The thing about counting all the writing I do as writing is that I probably need to give it all the same attention, the same care as I do my very special writing tucked away in that hidden folder. What if I took all the writing I do more seriously? Would I become a better a writer?
Most likely. But here’s the real kicker: if all the writing I do is writing and I give it all the same care and attention as my very special writing, that probably means everybody I write for is an audience I should know and care about.
“We all have easy access to a publishing platform and a potential audience,” Handley writes. “We all have great power to influence, educate, entertain, and help — but also to annoy, irritate, and … sometimes … fritter away our opportunity entirely.”

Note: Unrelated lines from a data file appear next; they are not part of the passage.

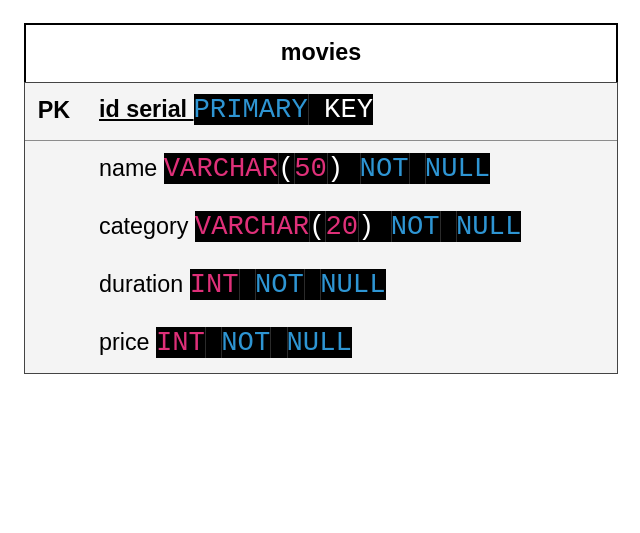
<!DOCTYPE html>
<html lang="en">
<head>
<meta charset="utf-8">
<title>movies table</title>
<style>
:root {
  --paper: #ffffff;
  --ink: #000000;
  --body-fill: #f4f4f4;
  --body-line: #444444;
  --rule: #8c8c8c;
  --code-bg: #000000;
  --code-seam: #2b2b2b;
  --code-text: #ffffff;
  --keyword: #2e95d3;
  --type: #df3079;
}
* { box-sizing: border-box; margin: 0; }
body {
  width: 640px;
  height: 533px;
  overflow: hidden;
  padding: 23px 22px 0 24px;
  background: var(--paper);
  color: var(--ink);
  font: 23.3px/55px "Liberation Sans", Arial, sans-serif;
}
.entity { width: 594px; }
.entity-name {
  height: 59px;
  border: 2px solid var(--ink);
  border-bottom: 0;
  font-size: 23.3px;
  font-weight: 700;
  text-align: center;
}
.columns {
  border: 1px solid var(--body-line);
  background: var(--body-fill);
}
.column {
  display: grid;
  grid-template-columns: 58px 1fr;
  column-gap: 16px;
  height: 58px;
  white-space: pre;
}
.column.primary {
  border-bottom: 1px solid var(--rule);
  font-weight: 700;
}
.key { text-align: center; }
.primary .definition { line-height: 52px; }
.primary .field {
  text-decoration: underline;
  text-decoration-thickness: 2px;
  text-underline-offset: 2px;
}
code {
  font-family: "Liberation Mono", "Courier New", monospace;
  font-size: 27.2px;
  font-weight: 400;
  color: var(--code-text);
  background: var(--code-bg);
}
code span + span { box-shadow: inset 1px 0 var(--code-seam); }
.kw { color: var(--keyword); }
.type { color: var(--type); }
</style>
</head>
<body>
<main class="entity">
  <h1 class="entity-name">movies</h1>
  <div class="columns">
    <div class="column primary"><span class="key">PK</span><span class="definition"><span class="field">id serial </span><code><span class="kw">PRIMARY</span><span> KEY</span></code></span></div>
    <div class="column"><span class="key"></span><span class="definition">name <code><span class="type">VARCHAR</span><span>(</span><span class="type">50</span><span>) </span><span class="kw">NOT</span><span> </span><span class="kw">NULL</span></code></span></div>
    <div class="column"><span class="key"></span><span class="definition">category <code><span class="type">VARCHAR</span><span>(</span><span class="type">20</span><span>) </span><span class="kw">NOT</span><span> </span><span class="kw">NULL</span></code></span></div>
    <div class="column"><span class="key"></span><span class="definition">duration <code><span class="type">INT</span><span> </span><span class="kw">NOT</span><span> </span><span class="kw">NULL</span></code></span></div>
    <div class="column"><span class="key"></span><span class="definition">price <code><span class="type">INT</span><span> </span><span class="kw">NOT</span><span> </span><span class="kw">NULL</span></code></span></div>
  </div>
</main>
</body>
</html>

The challenge for everyone who writes, Handley concludes, “is to respect their audiences and deliver what the audience needs in a way that’s useful, enjoyable, and inspired.”
If you want to become a better writer, if you want to give more care and attention to the really big and special writing projects you have planned, if you want to get better at knowing and writing for your audience, then do yourself — and your audience — a favor: treat all your writing, especially the writing you already do every day, the same way.
For the next few weeks, I’m writing my Resources for Writers based on principles from Ann Handley’s Everybody Writes: Your Go-To Guide to Creating Ridiculously Good Content. If you’d like to read along with me, pick up a copy of Ann’s book at your local library or bookstore. Or, if you’d like to support what I do here, order a copy using my Amazon affiliate link.